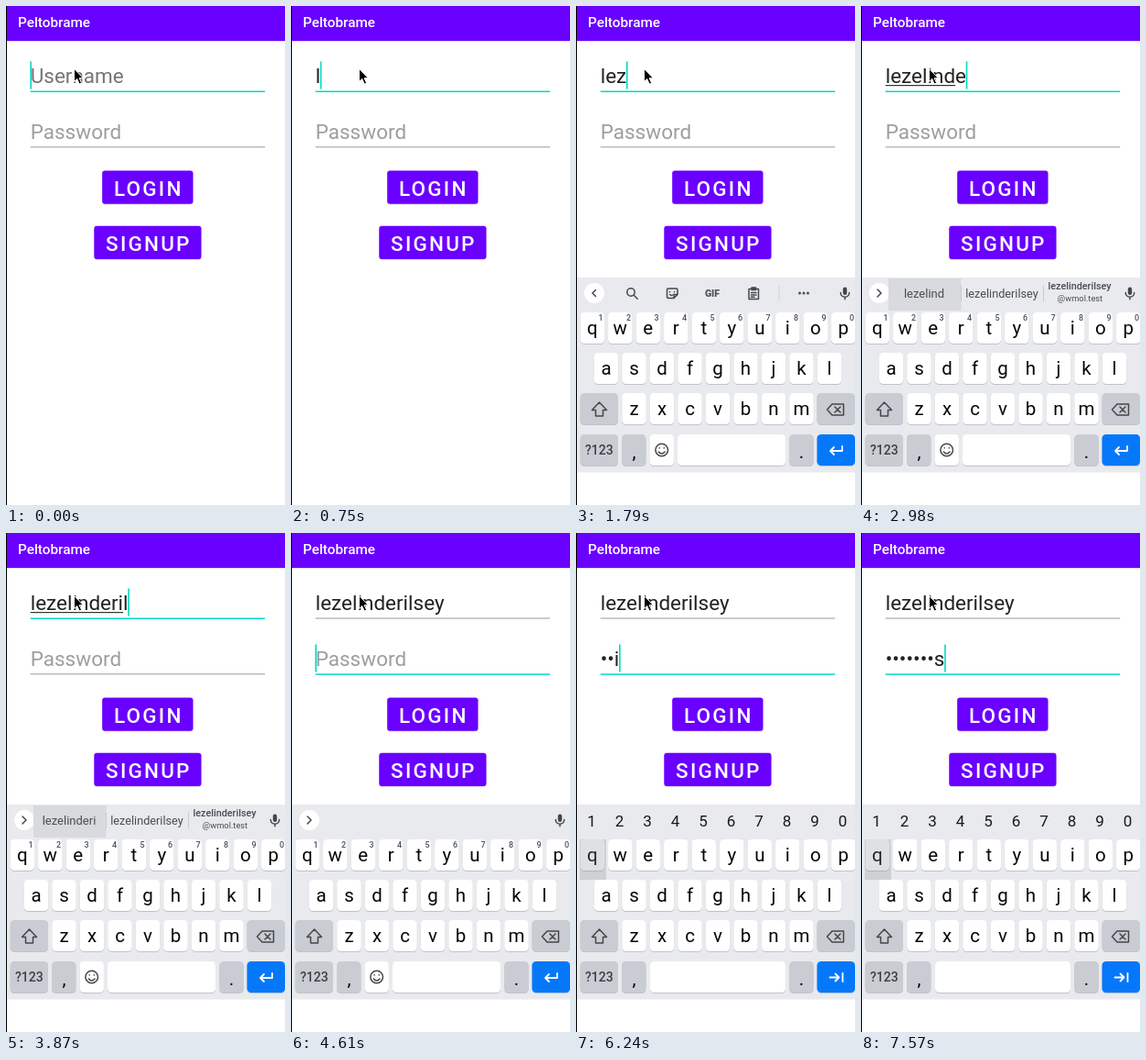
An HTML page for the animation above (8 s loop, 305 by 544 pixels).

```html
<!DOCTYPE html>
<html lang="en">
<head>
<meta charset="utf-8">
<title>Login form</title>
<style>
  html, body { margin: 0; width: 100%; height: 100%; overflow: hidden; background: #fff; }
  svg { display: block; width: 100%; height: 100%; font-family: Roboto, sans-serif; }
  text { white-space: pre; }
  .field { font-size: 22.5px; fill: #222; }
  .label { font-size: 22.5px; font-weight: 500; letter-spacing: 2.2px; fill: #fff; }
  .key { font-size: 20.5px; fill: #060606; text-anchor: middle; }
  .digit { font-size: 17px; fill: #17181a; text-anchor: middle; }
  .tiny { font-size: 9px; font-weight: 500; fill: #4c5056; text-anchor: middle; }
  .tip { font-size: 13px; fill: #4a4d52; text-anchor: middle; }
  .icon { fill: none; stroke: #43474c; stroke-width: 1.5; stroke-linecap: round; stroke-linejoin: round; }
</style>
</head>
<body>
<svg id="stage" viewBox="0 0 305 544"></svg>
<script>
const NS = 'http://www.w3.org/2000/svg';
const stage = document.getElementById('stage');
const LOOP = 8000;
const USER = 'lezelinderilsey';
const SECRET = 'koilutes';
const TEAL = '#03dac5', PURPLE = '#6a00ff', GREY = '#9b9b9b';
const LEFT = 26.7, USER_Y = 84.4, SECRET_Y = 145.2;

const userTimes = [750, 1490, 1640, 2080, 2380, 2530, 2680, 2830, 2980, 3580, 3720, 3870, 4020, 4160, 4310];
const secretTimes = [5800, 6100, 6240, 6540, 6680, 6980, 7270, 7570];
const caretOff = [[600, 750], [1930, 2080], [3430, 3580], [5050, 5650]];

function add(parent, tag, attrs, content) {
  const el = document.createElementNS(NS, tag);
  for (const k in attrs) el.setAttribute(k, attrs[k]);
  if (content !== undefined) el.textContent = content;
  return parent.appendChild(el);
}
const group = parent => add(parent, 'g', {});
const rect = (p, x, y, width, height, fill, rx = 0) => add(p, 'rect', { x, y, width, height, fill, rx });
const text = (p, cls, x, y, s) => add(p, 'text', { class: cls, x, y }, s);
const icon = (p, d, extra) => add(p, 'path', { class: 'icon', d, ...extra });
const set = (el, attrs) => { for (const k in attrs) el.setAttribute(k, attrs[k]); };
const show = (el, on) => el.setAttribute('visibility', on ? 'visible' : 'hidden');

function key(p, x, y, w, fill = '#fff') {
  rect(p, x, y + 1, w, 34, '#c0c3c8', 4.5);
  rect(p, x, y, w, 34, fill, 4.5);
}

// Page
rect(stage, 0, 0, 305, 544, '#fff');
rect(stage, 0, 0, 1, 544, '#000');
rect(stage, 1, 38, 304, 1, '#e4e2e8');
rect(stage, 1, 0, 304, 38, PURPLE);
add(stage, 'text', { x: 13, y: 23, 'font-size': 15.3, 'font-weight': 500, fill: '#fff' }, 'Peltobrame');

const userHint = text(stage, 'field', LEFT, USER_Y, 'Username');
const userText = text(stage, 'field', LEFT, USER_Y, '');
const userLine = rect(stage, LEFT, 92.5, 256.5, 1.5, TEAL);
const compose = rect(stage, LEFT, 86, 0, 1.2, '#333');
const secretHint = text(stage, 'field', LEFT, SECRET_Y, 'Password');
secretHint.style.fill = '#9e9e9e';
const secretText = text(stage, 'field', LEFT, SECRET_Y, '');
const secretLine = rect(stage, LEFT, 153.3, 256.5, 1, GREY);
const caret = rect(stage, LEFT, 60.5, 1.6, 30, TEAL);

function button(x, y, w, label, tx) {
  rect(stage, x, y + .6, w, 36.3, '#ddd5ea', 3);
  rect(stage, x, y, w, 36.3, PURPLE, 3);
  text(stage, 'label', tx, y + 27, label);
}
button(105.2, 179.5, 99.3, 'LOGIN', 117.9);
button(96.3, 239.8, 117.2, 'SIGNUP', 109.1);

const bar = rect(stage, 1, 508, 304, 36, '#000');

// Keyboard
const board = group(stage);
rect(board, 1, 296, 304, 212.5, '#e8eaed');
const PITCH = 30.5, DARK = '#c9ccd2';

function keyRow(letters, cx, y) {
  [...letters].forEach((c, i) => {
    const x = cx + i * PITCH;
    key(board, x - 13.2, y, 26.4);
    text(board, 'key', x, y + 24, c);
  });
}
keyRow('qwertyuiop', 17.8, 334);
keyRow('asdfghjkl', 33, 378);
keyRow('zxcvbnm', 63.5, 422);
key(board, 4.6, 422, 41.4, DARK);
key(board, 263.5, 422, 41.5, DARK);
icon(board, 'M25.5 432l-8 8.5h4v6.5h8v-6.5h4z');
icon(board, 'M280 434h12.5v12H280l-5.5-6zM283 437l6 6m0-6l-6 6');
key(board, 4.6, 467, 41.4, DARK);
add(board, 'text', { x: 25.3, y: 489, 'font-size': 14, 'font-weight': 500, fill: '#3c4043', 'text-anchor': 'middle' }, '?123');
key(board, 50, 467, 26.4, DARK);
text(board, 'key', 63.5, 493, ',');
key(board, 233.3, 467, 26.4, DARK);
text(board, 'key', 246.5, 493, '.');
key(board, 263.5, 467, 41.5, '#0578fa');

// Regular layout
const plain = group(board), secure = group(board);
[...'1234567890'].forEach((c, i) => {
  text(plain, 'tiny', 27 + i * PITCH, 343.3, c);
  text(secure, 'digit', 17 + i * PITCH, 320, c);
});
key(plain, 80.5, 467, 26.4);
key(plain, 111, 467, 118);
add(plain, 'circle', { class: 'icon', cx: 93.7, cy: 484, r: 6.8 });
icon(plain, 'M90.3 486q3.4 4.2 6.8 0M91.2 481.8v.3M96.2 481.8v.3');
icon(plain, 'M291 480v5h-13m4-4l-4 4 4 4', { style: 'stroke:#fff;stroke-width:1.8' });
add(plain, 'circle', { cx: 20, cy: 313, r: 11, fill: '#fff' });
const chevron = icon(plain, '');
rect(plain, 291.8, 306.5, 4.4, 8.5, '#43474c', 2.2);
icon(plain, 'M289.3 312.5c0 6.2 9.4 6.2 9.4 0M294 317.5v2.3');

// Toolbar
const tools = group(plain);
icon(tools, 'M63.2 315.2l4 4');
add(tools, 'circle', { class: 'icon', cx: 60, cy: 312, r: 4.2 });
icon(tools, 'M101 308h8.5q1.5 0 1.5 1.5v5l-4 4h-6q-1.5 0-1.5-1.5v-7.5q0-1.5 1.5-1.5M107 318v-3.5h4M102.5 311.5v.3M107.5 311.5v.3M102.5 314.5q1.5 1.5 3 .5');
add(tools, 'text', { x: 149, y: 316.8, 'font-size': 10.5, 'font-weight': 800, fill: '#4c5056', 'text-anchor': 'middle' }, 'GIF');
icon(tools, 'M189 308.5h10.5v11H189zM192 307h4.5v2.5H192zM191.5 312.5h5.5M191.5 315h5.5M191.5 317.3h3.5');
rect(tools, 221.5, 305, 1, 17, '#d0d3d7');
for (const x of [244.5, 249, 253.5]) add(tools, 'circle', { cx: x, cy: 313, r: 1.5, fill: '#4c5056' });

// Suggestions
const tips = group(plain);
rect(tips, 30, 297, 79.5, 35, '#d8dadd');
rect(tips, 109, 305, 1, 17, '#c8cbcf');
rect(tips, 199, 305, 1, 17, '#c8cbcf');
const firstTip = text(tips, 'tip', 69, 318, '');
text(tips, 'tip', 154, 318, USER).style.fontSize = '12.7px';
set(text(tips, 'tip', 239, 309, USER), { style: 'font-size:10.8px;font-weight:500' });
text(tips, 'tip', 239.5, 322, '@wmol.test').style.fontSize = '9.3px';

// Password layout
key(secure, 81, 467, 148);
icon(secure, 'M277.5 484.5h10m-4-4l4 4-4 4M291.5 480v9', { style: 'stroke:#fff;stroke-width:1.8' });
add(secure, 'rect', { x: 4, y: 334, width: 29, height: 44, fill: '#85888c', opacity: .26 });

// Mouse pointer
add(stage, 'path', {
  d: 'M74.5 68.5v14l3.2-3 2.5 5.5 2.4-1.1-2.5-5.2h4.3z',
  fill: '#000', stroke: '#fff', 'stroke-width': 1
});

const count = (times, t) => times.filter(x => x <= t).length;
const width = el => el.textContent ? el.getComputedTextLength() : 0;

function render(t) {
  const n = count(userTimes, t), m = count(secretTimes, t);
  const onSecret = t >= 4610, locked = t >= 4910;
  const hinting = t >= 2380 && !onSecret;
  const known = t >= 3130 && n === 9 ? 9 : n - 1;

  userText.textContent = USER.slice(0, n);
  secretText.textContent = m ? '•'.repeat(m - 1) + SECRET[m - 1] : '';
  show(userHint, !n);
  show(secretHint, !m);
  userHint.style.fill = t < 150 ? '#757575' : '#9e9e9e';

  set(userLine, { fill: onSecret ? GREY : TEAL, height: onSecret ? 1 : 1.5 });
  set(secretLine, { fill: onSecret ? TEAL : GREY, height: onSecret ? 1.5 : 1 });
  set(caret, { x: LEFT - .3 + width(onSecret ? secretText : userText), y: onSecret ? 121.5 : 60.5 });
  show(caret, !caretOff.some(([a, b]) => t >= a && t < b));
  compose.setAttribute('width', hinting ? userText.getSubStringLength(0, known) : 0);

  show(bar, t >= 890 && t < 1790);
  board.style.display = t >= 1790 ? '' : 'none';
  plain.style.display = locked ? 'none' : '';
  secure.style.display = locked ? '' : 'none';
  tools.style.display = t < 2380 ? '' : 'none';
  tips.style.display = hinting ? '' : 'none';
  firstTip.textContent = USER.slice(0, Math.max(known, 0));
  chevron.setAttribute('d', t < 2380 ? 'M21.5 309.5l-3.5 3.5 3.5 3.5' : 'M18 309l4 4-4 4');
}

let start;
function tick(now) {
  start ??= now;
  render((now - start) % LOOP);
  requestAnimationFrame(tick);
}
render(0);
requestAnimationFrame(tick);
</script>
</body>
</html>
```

****************

TO DO: Each line in the data that holds the word "tips" must be copied.

OUTPUT:
const tips = group(plain);
rect(tips, 30, 297, 79.5, 35, '#d8dadd');
rect(tips, 109, 305, 1, 17, '#c8cbcf');
rect(tips, 199, 305, 1, 17, '#c8cbcf');
const firstTip = text(tips, 'tip', 69, 318, '');
text(tips, 'tip', 154, 318, USER).style.fontSize = '12.7px';
set(text(tips, 'tip', 239, 309, USER), { style: 'font-size:10.8px;font-weight:500' });
text(tips, 'tip', 239.5, 322, '@wmol.test').style.fontSize = '9.3px';
  tips.style.display = hinting ? '' : 'none';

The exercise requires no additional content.